"What I and other ministers did right away was distribute Salvation Army ‘cleanout' kits to flood victims," Michele says. " It gave us a chance to talk to them and recommend applying for (federal) assistance." Meanwhile, Catholic mission members helped in many ways, including prayer, cleanup and meal preparation.
Her next step was an unprecedented one for her county on the far eastern edge of the Covington diocese. She contacted Bill Jones, director of the diocesan Catholic Charities office, about obtaining funds to assist victims. "What impressed me," Bill said at the time, "was that Michele was already working with a coalition and her application gave all the details. We told Catholic Charities USA that we absolutely trusted this person. So it was easy to secure a $10,000 grant for Lewis County." He also said he was "amazed at how efficiently the grant money was used."
Michele and Ted continued to visit, revisit and minister to people, as well as deciding who needed what help. She points out that a crucial part of her ministry was to sit with flood victims and let them talk. "I prayed with people, talked about loss and grief, and hopefully gave them some closure and hope."
Today Michele continues to be a catalyst for positive change: Because of Catholic Charities' experience last spring, Bill Jones plans to have a key-stakeholder meeting later in 2011 with Lewis and Mason County residents, with Michele as his key contact person. Topic: the first-ever expansion of selected Catholic Charities human services to Lewis County and nearby Mason County.
Tornadoes in Choctaw County, Miss., 2010
And finally, in April 2010, tornadoes struck hard in another part of northeast Mississippi that included Choctaw County, then home of Glenmary's Ackerman mission. Pastoral coordinator Sister Alies Therese says she immediately went to the most devastated areas to see the damage and minister to people. Also, she and fellow members of the local ministerial association shared information with one another.
"Some of the local church communities and first responders were already coming in. I called Catholic Charities because I knew they would provide both short- and long-term help," she says.

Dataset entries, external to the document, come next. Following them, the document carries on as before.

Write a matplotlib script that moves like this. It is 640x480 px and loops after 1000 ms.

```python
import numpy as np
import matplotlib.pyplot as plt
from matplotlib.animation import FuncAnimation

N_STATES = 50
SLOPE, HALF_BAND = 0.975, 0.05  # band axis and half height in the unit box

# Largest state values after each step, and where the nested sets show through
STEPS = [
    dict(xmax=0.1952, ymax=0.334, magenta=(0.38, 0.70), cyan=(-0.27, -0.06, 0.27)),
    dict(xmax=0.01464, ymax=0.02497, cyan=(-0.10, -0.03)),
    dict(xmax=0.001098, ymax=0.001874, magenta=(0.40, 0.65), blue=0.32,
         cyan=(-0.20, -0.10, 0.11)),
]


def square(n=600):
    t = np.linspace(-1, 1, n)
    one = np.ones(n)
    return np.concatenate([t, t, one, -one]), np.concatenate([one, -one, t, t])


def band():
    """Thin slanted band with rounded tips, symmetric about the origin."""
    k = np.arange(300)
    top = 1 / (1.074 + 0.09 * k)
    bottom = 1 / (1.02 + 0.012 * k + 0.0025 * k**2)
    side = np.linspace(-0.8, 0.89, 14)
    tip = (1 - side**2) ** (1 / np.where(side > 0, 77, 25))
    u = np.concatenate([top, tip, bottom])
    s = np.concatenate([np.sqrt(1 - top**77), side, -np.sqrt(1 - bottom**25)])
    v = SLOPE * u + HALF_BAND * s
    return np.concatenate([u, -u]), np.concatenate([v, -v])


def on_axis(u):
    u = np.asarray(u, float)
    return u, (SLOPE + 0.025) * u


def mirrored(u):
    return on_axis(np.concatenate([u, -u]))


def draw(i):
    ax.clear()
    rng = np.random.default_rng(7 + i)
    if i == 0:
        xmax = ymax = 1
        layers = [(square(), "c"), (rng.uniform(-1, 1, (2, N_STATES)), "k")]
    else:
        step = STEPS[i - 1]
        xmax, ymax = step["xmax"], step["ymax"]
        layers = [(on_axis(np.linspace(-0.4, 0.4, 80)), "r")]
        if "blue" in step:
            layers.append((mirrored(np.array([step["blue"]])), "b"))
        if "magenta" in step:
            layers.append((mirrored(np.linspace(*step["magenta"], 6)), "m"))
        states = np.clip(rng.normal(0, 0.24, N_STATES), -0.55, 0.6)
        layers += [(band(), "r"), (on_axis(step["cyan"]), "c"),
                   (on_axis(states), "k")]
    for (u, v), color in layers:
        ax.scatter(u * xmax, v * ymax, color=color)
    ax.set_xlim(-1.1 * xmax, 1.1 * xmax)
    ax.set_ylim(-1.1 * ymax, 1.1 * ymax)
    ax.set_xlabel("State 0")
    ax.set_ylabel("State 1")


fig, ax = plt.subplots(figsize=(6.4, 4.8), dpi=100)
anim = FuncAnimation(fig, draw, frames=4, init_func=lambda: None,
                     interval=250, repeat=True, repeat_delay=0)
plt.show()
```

"When we pulled up," said Michael Ann Oropeza of Catholic Charities at the time, "Sister Alies was hammering a ‘Free Meals Here' sign in the front yard of the Baptist church where she and several other faith-based leaders had set up a community stop." Sister Alies immediately introduced Michael Ann to those she had been working with and then took the Catholic Charities representatives to see the damage and meet those who had survived.
"Sister Alies and our team prayed with the survivors and we started providing assistance," Michael Ann said last spring. "Sister Alies is there in the community every moment, helping with distribution of goods, holding a hand, searching for loved ones who have not been located—and amazingly all the while kind, patient and providing a sense of peace. The care and unceasing support from those like Sister Alies is overwhelming. She makes me proud to say I am Catholic."
Over a year later, Sister Alies says she is still following up with several families who lost children and suffered serious injuries. And she points out that Catholic Charities is also still involved in helping them through counseling and other means. "Catholic Charities see themselves as long-term responders," Sister Alies says. "That is their real gift. They've been very thoughtful with these families."
Catholic Presence Is a Constant
The disasters and the recovery efforts differ from place to place. But in Glenmary mission areas, the Catholic presence is a constant. The many people in need have learned they can always rely on the help and support of their fellow community members at the local Glenmary mission parishes. And they've also found out they can count on their areas' Catholic Charities teams to lend their experienced assistance.